Consumer proposal calculator – is there really such a thing? How much does a consumer proposal cost? This will depend on a number for factors:
- Your assets
- How much debt you owe
- Your monthly net income
- The number of dependents in your household (i.e., spouse and children)
- Your spouse’s monthly net income
- Whether your not you’ve previously file for personal bankruptcy
How these factors determine the cost of a consumer proposal is too lengthy to explain at the present time. However we can provide a rough guide of what a consumer proposal would cost you:
How much does a consumer proposal cost?

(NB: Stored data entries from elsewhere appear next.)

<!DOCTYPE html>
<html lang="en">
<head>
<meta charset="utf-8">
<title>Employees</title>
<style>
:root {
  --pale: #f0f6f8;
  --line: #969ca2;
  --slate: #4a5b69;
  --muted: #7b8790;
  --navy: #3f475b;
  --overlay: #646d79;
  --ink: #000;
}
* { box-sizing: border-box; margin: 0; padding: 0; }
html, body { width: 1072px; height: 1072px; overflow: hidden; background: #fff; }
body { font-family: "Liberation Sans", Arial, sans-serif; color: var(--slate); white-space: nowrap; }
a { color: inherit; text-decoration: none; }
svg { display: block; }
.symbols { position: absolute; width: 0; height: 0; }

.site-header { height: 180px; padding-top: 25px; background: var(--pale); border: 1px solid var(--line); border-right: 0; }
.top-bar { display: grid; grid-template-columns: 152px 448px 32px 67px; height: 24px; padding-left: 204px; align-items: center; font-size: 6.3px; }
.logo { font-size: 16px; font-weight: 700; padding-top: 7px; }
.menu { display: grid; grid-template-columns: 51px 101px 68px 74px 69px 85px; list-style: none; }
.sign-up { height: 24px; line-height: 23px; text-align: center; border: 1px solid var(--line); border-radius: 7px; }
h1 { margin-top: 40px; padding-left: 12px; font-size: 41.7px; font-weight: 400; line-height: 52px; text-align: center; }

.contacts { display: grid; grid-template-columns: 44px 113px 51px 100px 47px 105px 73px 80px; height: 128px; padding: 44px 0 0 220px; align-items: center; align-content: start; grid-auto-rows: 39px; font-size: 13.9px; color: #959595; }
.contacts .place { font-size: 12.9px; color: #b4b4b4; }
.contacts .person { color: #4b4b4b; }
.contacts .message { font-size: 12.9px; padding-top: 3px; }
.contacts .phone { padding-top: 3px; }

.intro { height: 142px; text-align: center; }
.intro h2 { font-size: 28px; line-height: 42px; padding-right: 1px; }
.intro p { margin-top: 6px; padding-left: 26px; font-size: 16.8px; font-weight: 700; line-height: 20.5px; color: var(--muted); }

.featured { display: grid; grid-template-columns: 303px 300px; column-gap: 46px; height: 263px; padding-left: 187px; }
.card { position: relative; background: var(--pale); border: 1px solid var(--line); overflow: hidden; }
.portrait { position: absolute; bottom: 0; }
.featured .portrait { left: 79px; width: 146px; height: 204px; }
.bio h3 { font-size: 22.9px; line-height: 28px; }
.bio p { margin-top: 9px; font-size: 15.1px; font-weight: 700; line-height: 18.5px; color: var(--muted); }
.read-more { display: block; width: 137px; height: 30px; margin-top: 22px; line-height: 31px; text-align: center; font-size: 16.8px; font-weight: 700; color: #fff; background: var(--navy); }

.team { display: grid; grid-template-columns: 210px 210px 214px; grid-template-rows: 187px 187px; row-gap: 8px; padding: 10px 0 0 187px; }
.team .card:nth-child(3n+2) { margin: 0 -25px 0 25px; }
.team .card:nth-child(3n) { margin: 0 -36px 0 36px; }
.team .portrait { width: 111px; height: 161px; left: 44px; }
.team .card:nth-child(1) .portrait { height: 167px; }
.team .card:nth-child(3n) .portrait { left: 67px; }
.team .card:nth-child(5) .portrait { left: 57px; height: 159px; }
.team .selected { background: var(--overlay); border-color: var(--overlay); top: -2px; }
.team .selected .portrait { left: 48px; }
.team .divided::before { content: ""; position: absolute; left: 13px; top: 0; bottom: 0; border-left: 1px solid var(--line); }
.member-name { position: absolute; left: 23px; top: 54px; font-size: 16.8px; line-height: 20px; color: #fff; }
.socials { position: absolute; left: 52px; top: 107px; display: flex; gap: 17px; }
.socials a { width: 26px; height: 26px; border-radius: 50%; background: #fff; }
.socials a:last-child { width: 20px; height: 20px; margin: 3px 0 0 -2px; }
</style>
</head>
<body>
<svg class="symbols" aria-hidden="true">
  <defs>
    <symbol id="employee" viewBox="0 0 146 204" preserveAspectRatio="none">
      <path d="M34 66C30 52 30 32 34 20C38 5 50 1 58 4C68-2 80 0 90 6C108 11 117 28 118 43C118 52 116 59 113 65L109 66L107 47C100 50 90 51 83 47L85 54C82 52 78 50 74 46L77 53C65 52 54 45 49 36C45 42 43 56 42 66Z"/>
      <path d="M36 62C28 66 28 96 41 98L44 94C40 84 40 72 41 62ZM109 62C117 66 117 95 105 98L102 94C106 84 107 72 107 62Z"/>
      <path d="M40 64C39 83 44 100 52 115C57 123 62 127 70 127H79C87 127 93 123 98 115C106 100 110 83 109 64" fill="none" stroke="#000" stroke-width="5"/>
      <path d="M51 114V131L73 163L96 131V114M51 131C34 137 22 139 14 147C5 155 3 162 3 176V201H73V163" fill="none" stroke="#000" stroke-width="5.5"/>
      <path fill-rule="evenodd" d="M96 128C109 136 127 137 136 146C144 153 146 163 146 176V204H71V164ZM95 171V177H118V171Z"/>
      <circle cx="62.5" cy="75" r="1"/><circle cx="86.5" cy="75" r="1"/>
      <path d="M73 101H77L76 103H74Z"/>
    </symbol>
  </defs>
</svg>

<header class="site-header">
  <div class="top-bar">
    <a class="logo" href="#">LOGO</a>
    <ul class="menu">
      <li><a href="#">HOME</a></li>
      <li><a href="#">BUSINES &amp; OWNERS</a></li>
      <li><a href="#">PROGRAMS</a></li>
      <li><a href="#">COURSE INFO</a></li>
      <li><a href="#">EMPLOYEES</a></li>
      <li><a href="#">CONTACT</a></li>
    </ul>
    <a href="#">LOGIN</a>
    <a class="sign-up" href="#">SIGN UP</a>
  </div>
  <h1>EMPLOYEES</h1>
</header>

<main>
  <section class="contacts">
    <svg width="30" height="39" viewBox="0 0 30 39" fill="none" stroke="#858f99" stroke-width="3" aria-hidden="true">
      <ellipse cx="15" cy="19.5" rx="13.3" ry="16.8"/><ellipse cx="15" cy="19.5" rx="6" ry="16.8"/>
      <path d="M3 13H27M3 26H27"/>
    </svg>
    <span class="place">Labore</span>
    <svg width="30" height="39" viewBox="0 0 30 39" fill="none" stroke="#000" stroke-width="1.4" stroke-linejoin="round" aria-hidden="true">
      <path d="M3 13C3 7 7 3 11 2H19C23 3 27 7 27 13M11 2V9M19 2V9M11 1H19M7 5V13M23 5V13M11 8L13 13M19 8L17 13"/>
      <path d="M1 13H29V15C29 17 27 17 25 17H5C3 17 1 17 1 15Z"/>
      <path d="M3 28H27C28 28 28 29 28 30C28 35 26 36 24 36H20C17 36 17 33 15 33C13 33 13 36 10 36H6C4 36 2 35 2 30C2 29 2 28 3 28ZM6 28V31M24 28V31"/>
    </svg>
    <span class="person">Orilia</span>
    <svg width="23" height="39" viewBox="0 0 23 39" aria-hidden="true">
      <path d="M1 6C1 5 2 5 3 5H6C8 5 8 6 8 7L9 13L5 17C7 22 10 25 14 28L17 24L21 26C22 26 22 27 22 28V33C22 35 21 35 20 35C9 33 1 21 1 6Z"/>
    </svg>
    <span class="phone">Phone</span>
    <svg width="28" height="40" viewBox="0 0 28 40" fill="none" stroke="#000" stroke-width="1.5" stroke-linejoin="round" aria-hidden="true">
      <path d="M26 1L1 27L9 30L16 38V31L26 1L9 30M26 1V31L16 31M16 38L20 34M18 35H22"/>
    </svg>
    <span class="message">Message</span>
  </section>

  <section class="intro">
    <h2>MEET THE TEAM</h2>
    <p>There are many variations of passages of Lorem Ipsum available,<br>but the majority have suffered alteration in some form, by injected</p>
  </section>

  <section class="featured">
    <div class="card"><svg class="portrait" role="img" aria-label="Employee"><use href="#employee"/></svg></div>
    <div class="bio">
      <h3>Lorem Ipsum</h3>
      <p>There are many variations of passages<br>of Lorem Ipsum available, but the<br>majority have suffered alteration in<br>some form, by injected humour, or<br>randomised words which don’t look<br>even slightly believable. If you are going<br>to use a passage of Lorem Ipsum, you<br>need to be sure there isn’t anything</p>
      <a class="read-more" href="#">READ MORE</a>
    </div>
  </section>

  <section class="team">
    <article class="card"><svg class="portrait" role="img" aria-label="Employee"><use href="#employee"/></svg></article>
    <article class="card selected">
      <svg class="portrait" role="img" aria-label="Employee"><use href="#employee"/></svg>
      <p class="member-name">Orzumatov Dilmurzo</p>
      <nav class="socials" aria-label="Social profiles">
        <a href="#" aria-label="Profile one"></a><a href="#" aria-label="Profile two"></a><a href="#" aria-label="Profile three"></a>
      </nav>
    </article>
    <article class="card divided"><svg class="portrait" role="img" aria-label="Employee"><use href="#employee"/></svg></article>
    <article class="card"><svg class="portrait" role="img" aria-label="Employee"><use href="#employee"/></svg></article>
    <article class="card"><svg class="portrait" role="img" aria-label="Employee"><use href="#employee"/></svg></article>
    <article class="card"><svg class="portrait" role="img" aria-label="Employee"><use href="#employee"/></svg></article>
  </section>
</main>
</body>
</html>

|Amount of debt||Monthly net income||Estimated consumer proposal payments|
|less than $12,000||less than $3,100||$120/month x 60 months = $7,200|
|between $12,000 - $18,000||less than $3,450||$150/month x 60 months = $9,000|

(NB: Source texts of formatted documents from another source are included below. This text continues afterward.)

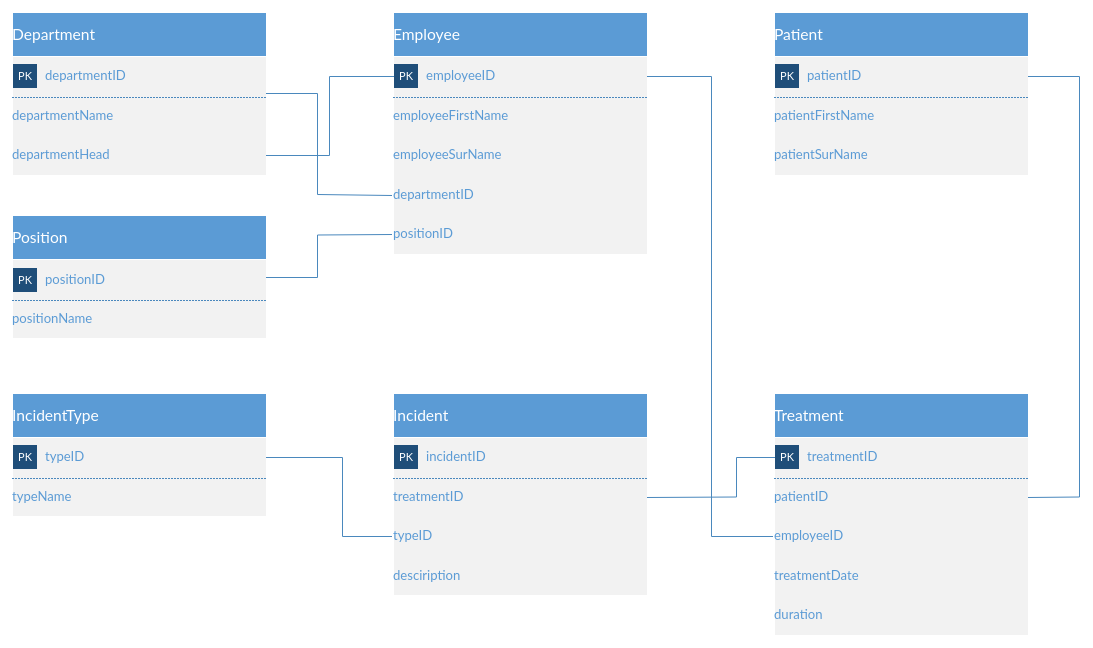
<!DOCTYPE html>
<html lang="en">
<head>
<meta charset="utf-8">
<title>Incident database entity diagram</title>
<style>
:root {
  --header: #5b9bd5;
  --body: #f2f2f2;
  --field: #5b9bd5;
  --badge: #1f4e79;
  --line: #4a88bd;
  --paper: #ffffff;
}
* { box-sizing: border-box; margin: 0; padding: 0; }
html, body { width: 1093px; height: 648px; overflow: hidden; background: var(--paper); }
.diagram {
  position: relative;
  width: 1093px;
  height: 648px;
  overflow: hidden;
  font-family: Lato, "Open Sans", sans-serif;
  font-size: 13.1px;
  color: var(--field);
}
.entity {
  --key-lift: 3px;
  --badge-top: 7px;
  position: absolute;
  width: 253px;
  display: flex;
  flex-direction: column;
  gap: 1px;
}
.department { left: 13px; top: 13px; }
.employee { left: 394px; top: 13px; }
.patient { left: 775px; top: 13px; }
.position { left: 13px; top: 216px; --key-lift: 1px; --badge-top: 8px; }
.incident-type { left: 13px; top: 394px; }
.incident { left: 394px; top: 394px; }
.treatment { left: 775px; top: 394px; }
.entity h2 {
  display: flex;
  align-items: center;
  height: 43px;
  padding-bottom: 2px;
  background: var(--header);
  color: var(--paper);
  font-size: 15.6px;
  font-weight: 400;
  text-indent: -1px;
}
.fields { list-style: none; background: var(--body); }
.fields li {
  display: flex;
  align-items: center;
  height: 39.5px;
  padding-bottom: 1px;
  text-indent: -1px;
  white-space: nowrap;
}
.fields li:nth-child(odd) { padding-bottom: 3px; }
.fields li:last-child:nth-child(even) { height: 39px; padding-bottom: 0.5px; }
.fields li.key:first-child {
  position: relative;
  height: 39px;
  padding-bottom: var(--key-lift);
  gap: 8px;
  text-indent: 0;
}
.key::after {
  content: "";
  position: absolute;
  left: -1px;
  top: 40px;
  width: 255px;
  height: 1px;
  background: repeating-linear-gradient(90deg, var(--line) 0 2px, transparent 2px 3px);
}
.badge {
  flex: none;
  align-self: flex-start;
  width: 24px;
  height: 24px;
  margin-top: var(--badge-top);
  background: var(--badge);
  color: var(--paper);
  font-size: 11px;
  line-height: 23px;
  text-align: center;
}
.connectors {
  position: absolute;
  left: 0;
  top: 0;
  fill: none;
  stroke: var(--line);
  stroke-width: 1;
}
</style>
</head>
<body>
<main class="diagram">
  <section class="entity department">
    <h2>Department</h2>
    <ul class="fields">
      <li class="key"><span class="badge">PK</span><span class="name">departmentID</span></li>
      <li>departmentName</li>
      <li>departmentHead</li>
    </ul>
  </section>

  <section class="entity employee">
    <h2>Employee</h2>
    <ul class="fields">
      <li class="key"><span class="badge">PK</span><span class="name">employeeID</span></li>
      <li>employeeFirstName</li>
      <li>employeeSurName</li>
      <li>departmentID</li>
      <li>positionID</li>
    </ul>
  </section>

  <section class="entity patient">
    <h2>Patient</h2>
    <ul class="fields">
      <li class="key"><span class="badge">PK</span><span class="name">patientID</span></li>
      <li>patientFirstName</li>
      <li>patientSurName</li>
    </ul>
  </section>

  <section class="entity position">
    <h2>Position</h2>
    <ul class="fields">
      <li class="key"><span class="badge">PK</span><span class="name">positionID</span></li>
      <li>positionName</li>
    </ul>
  </section>

  <section class="entity incident-type">
    <h2>IncidentType</h2>
    <ul class="fields">
      <li class="key"><span class="badge">PK</span><span class="name">typeID</span></li>
      <li>typeName</li>
    </ul>
  </section>

  <section class="entity incident">
    <h2>Incident</h2>
    <ul class="fields">
      <li class="key"><span class="badge">PK</span><span class="name">incidentID</span></li>
      <li>treatmentID</li>
      <li>typeID</li>
      <li>desciription</li>
    </ul>
  </section>

  <section class="entity treatment">
    <h2>Treatment</h2>
    <ul class="fields">
      <li class="key"><span class="badge">PK</span><span class="name">treatmentID</span></li>
      <li>patientID</li>
      <li>employeeID</li>
      <li>treatmentDate</li>
      <li>duration</li>
    </ul>
  </section>

  <svg class="connectors" width="1093" height="648" viewBox="0 0 1093 648" aria-hidden="true">
    <polyline points="266,93.5 317.5,93.5 317.5,194.5 392,195.5"/>
    <polyline points="266,155.5 329.5,155.5 329.5,76.5 394,76.5"/>
    <polyline points="266,277.5 317.5,277.5 317.5,235 392,234.5"/>
    <polyline points="266,457.5 342.5,457.5 342.5,536.5 392,536.5"/>
    <polyline points="647,76.5 711.5,76.5 711.5,536.5 773,536.5"/>
    <polyline points="647,497.5 736.5,497 736.5,457.5 775,457.5"/>
    <polyline points="1028,76.5 1079.5,76.5 1079.5,497 1028,497.5"/>
  </svg>
</main>
</body>
</html>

|between $18,000 - $21,000||less than $3,650||$180/month x 60 months = $10,800|
|between $22,000 - $24,000||less than $3,700||$200/month x 60 months = $12,000|
|between $24,000 - $30,000||less than $3,950||$250/month x 60 months = $15,000|

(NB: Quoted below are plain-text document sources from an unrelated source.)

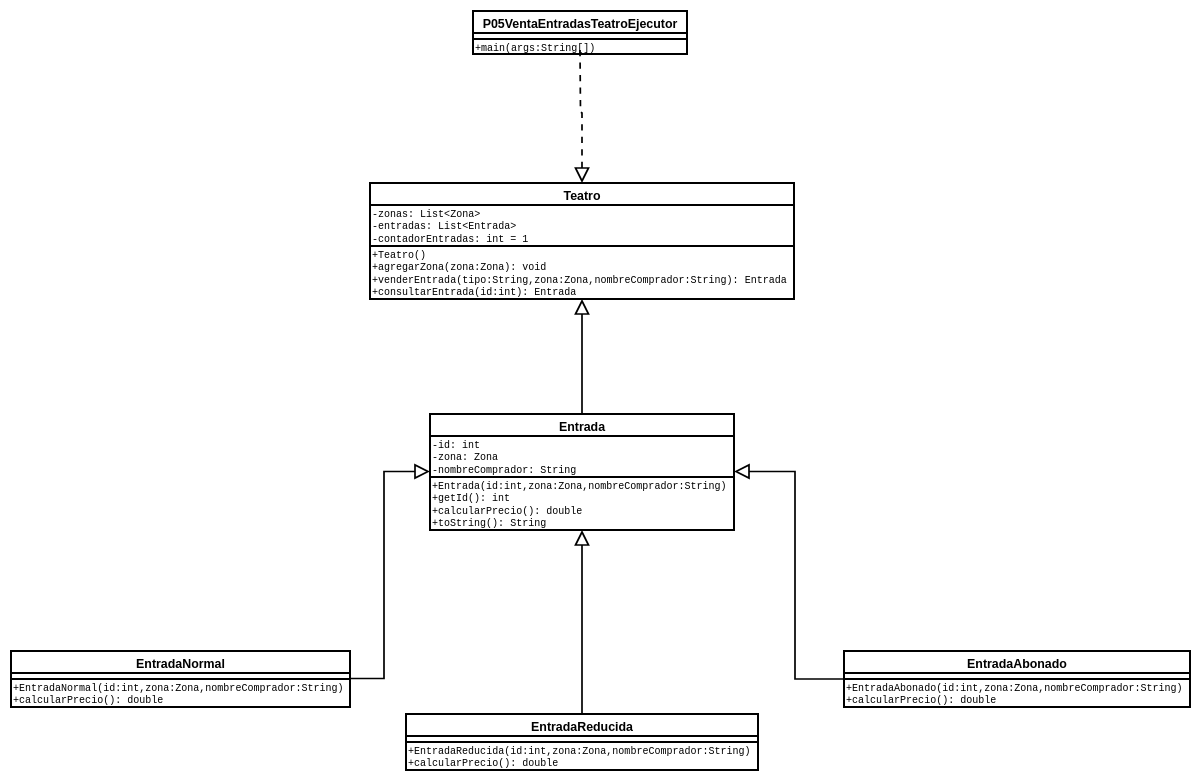
<!DOCTYPE html>
<html lang="es">
<head>
<meta charset="utf-8">
<title>Diagrama de clases: Teatro</title>
<style>
:root {
  --ink: #000;
  --paper: #fff;
  --title-font: "Liberation Sans", Arial, sans-serif;
  --code-font: "Liberation Mono", "Courier New", monospace;
}
* { box-sizing: border-box; margin: 0; padding: 0; }
html, body { width: 1200px; height: 780px; overflow: hidden; background: var(--paper); }
.diagram { position: relative; width: 1200px; height: 780px; overflow: hidden; color: var(--ink); }
.connectors { position: absolute; left: 0; top: 0; }
.connectors .line { fill: none; stroke: var(--ink); stroke-width: 1.7; }
.connectors .dashed { stroke-dasharray: 6.3 6.2; }
.connectors .arrow { fill: var(--paper); stroke: var(--ink); stroke-width: 1.7; }

.class {
  --attributes: 6px;
  position: absolute;
  display: grid;
  grid-template-rows: 20px var(--attributes) 1fr;
  border: 2px solid var(--ink);
}
.class h2 { font: bold 12.4px/24px var(--title-font); text-align: center; white-space: nowrap; }
.class ul {
  min-height: 0;
  padding: 3px 0 0 1px;
  border-top: 2px solid var(--ink);
  list-style: none;
  font: 10.03px/12.4px var(--code-font);
  white-space: pre;
}
.class ul:empty { padding: 0; }
.class li { height: 12.4px; }

.ejecutor { left: 472px; top: 10px; width: 216px; height: 45px; }
.teatro { --attributes: 41px; left: 369px; top: 182px; width: 426px; height: 118px; }
.entrada { --attributes: 41px; left: 429px; top: 413px; width: 306px; height: 118px; }
.normal { left: 10px; top: 650px; width: 341px; height: 58px; }
.reducida { left: 405px; top: 713px; width: 354px; height: 58px; }
.abonado { left: 843px; top: 650px; width: 348px; height: 58px; }
</style>
</head>
<body>
<main class="diagram">
  <svg class="connectors" width="1200" height="780" viewBox="0 0 1200 780" aria-hidden="true">
    <defs>
      <polygon id="arrow-up" class="arrow" points="0,0 6.5,13 -6.5,13"/>
    </defs>
    <g id="ejecutor-teatro">
      <polyline class="line dashed" points="580,50 580.5,112 582,113 582,168"/>
      <use href="#arrow-up" transform="translate(582 181) rotate(180)"/>
    </g>
    <g id="entrada-teatro">
      <polyline class="line" points="582,414 582,314"/>
      <use href="#arrow-up" x="582" y="301"/>
    </g>
    <g id="reducida-entrada">
      <polyline class="line" points="582,714 582,545"/>
      <use href="#arrow-up" x="582" y="532"/>
    </g>
    <g id="normal-entrada">
      <polyline class="line" points="350,678.5 384,678.5 384,471.5 415,471.5"/>
      <use href="#arrow-up" transform="translate(428 471.5) rotate(90)"/>
    </g>
    <g id="abonado-entrada">
      <polyline class="line" points="844,679 795,679 795,471.5 749,471.5"/>
      <use href="#arrow-up" transform="translate(736 471.5) rotate(-90)"/>
    </g>
  </svg>

  <article class="class ejecutor">
    <h2>P05VentaEntradasTeatroEjecutor</h2>
    <ul class="attributes"></ul>
    <ul class="methods"><li>+main(args:String[])</li></ul>
  </article>

  <article class="class teatro">
    <h2>Teatro</h2>
    <ul class="attributes"><li>-zonas: List&lt;Zona&gt;</li><li>-entradas: List&lt;Entrada&gt;</li><li>-contadorEntradas: int = 1</li></ul>
    <ul class="methods"><li>+Teatro()</li><li>+agregarZona(zona:Zona): void</li><li>+venderEntrada(tipo:String,zona:Zona,nombreComprador:String): Entrada</li><li>+consultarEntrada(id:int): Entrada</li></ul>
  </article>

  <article class="class entrada">
    <h2>Entrada</h2>
    <ul class="attributes"><li>-id: int</li><li>-zona: Zona</li><li>-nombreComprador: String</li></ul>
    <ul class="methods"><li>+Entrada(id:int,zona:Zona,nombreComprador:String)</li><li>+getId(): int</li><li>+calcularPrecio(): double</li><li>+toString(): String</li></ul>
  </article>

  <article class="class normal">
    <h2>EntradaNormal</h2>
    <ul class="attributes"></ul>
    <ul class="methods"><li>+EntradaNormal(id:int,zona:Zona,nombreComprador:String)</li><li>+calcularPrecio(): double</li></ul>
  </article>

  <article class="class reducida">
    <h2>EntradaReducida</h2>
    <ul class="attributes"></ul>
    <ul class="methods"><li>+EntradaReducida(id:int,zona:Zona,nombreComprador:String)</li><li>+calcularPrecio(): double</li></ul>
  </article>

  <article class="class abonado">
    <h2>EntradaAbonado</h2>
    <ul class="attributes"></ul>
    <ul class="methods"><li>+EntradaAbonado(id:int,zona:Zona,nombreComprador:String)</li><li>+calcularPrecio(): double</li></ul>
  </article>
</main>
</body>
</html>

|over $30,000||less than $12,000||50% of your debt, paid over 60 months|
1. You are single with no dependants
2. You have no assets
3. You've never filed for bankruptcy
Again, we must stress that these are rough estimates. How much you will be paying in your consumer proposal will depend on your own individual circumstances.
WARNING – online debt repayment calculators
You may run into online debt repayment calculators that calculate what your monthly payments would be under a consumer proposal. These calculators almost always underestimate your monthly payments.
Why do they do this? Because it’s a classic “bait and switch” tactic that some firms use. For example, one firm’s online calculator estimates a monthly proposal payment of $175/month for someone who has $30,000 of debt.
What they don’t tell you is that the $175/month does not include the Trustee’s fees. Once you add in the Trustee’s fees (which they don’t disclose to you), you will actually pay much more than the calculated amount.
Our table above includes our fees – you don’t pay anything else. Which leads us to our next section…
How does a Trustee get paid?
You are probably wondering how the Trustee’s professional fees are paid in a consumer proposal.
It’s simple – your proposal payments are paid to the Trustee who deposits them into a trust account. The funds are held in trust for your creditors. The Trustee’s fees are paid out of the trust account according to a tariff under the Bankruptcy and Insolvency Act.
In other words, the Trustee’s fees are paid by your creditors based on a percentage of the trust account money. You don’t pay anything other than the proposal payments.
And if a Trustee is telling you otherwise, be wary of working with that firm.
Consumer Proposal Calculator – the cost of doing nothing
Of course, you have the option of continuing to pay your debts on your own. However, the cost of doing nothing is the interest you will be paying on that debt as you pay it down.
Below is a handy calculator in which you can enter: (1) your credit card debt; (2) the annual interest rate on that debt; and (3) your current monthly payment.
Let’s say that you had $30,000.00 in credit card debt at an annual interest rate of 18% and you were making payments of $500.00 per month to pay it off.
Inputting these numbers into the calculator, it would take you 155 months (or 13 years) to be debt free. You would pay a total of $77,327.90, comprised of the original $30,000.00 loan balance and $47,327.90 in interest.
Clearly, there must be a better alternative to you than paying thousands of dollars of interest over several years. This is why consumer proposals exist – to help individuals like you who are drowning in debt.
Want to work with us? Our promise to you…
- You will be in constant contact with a real Licensed Insolvency Trustee.
- Your calls will always be returned.
- Your emails will never be ignored.
- We will work with you to craft an affordable payment plan that makes sense for your budget.